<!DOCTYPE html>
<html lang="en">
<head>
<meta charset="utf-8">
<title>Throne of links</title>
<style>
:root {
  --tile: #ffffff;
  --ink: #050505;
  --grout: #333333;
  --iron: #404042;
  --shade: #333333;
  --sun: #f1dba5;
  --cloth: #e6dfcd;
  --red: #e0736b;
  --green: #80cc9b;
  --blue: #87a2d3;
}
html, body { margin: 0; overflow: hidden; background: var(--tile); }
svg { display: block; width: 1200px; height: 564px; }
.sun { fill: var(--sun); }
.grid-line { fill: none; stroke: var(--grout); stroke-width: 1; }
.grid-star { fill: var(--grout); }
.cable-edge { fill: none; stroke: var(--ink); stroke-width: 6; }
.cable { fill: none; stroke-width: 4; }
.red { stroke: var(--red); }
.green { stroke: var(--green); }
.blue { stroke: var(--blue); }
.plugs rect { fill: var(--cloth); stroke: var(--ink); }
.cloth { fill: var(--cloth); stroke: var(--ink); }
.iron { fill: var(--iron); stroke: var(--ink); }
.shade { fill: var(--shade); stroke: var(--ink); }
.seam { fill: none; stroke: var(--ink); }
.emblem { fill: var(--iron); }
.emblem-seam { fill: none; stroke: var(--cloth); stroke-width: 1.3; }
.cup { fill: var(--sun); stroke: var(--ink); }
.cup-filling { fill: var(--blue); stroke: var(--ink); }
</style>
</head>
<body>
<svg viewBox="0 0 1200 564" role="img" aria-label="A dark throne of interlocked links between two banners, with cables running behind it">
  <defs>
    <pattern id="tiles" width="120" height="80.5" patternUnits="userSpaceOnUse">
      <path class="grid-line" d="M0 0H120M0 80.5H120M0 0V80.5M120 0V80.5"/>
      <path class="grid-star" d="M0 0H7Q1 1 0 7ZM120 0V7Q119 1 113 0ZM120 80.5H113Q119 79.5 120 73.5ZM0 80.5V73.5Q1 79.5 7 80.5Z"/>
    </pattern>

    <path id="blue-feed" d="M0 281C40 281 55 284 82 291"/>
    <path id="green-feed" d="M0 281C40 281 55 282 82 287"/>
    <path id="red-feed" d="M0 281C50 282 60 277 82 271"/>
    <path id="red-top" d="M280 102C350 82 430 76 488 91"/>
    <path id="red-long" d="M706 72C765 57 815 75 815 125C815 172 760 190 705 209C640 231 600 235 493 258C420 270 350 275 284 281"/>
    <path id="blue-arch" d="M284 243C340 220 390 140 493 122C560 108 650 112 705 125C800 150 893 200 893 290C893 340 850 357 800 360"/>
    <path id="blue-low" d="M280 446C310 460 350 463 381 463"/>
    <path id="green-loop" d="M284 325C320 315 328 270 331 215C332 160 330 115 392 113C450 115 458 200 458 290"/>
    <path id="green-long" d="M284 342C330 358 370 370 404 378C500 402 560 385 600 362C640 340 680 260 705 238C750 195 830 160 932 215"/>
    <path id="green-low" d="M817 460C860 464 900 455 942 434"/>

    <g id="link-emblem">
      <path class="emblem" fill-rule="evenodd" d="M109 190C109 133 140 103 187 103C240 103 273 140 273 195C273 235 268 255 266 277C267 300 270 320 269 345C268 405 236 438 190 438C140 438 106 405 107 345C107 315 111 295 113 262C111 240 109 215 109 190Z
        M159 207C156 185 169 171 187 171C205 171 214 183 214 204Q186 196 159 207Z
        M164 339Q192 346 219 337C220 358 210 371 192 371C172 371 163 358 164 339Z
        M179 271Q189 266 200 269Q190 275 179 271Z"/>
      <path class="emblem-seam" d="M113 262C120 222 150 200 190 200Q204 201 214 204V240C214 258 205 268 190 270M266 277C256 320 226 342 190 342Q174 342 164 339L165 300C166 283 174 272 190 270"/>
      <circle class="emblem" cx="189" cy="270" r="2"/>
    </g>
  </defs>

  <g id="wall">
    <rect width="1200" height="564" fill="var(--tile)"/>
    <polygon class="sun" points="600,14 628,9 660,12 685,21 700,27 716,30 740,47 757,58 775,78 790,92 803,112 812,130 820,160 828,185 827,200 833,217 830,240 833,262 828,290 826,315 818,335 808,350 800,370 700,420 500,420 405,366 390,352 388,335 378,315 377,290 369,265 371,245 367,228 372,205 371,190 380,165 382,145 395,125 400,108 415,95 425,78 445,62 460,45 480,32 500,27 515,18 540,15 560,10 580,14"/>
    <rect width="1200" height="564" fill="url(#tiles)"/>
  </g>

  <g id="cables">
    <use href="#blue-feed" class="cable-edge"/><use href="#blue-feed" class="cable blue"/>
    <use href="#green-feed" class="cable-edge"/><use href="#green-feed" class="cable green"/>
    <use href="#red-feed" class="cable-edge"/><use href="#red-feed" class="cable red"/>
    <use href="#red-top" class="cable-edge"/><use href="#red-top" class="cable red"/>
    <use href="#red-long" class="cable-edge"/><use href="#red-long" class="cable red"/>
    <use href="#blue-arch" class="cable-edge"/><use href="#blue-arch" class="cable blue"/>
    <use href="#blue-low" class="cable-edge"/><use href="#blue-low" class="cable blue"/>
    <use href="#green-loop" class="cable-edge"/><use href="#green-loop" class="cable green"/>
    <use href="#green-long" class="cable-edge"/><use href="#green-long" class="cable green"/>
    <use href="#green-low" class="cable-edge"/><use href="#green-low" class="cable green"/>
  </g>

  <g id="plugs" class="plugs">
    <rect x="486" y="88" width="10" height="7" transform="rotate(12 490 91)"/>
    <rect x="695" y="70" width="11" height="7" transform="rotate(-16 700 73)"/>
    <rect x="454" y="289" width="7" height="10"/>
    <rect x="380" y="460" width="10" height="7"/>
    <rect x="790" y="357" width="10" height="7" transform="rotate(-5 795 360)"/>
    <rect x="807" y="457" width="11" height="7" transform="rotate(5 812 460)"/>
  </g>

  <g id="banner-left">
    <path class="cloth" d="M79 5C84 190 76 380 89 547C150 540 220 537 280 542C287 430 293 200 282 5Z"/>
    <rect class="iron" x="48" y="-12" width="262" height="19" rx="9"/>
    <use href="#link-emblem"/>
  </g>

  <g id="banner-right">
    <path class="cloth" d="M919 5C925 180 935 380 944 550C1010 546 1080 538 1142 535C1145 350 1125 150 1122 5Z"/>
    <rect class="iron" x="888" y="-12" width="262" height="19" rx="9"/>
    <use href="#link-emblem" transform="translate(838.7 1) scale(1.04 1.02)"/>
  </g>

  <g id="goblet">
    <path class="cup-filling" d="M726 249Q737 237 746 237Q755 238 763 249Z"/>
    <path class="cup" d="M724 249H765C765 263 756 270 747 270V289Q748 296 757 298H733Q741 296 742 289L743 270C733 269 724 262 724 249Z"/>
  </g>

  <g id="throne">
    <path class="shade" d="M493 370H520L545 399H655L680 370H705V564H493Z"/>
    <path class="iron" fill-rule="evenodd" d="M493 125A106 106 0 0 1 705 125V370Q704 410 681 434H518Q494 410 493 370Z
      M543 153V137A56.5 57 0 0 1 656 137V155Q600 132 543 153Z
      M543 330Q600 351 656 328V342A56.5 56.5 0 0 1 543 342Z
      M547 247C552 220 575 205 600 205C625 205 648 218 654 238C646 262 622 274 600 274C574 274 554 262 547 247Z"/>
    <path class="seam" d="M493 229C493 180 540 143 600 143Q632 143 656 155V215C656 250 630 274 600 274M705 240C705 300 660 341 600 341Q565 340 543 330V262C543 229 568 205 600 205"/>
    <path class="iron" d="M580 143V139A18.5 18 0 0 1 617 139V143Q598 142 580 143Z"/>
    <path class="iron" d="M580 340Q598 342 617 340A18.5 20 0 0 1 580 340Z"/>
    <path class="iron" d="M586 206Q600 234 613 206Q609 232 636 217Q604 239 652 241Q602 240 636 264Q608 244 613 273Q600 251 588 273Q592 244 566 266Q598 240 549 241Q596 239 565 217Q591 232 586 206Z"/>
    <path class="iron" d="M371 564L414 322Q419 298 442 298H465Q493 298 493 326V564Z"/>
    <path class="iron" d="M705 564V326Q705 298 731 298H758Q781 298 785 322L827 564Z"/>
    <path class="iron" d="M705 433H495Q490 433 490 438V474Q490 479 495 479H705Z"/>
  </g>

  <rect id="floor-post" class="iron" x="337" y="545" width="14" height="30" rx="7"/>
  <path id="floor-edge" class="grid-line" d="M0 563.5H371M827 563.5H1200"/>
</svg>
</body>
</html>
———
REQUIRED ACTION
Find every line in the records that uses the string "none", then copy it.

EXPECTED OUTPUT
.grid-line { fill: none; stroke: var(--grout); stroke-width: 1; }
.cable-edge { fill: none; stroke: var(--ink); stroke-width: 6; }
.cable { fill: none; stroke-width: 4; }
.seam { fill: none; stroke: var(--ink); }
.emblem-seam { fill: none; stroke: var(--cloth); stroke-width: 1.3; }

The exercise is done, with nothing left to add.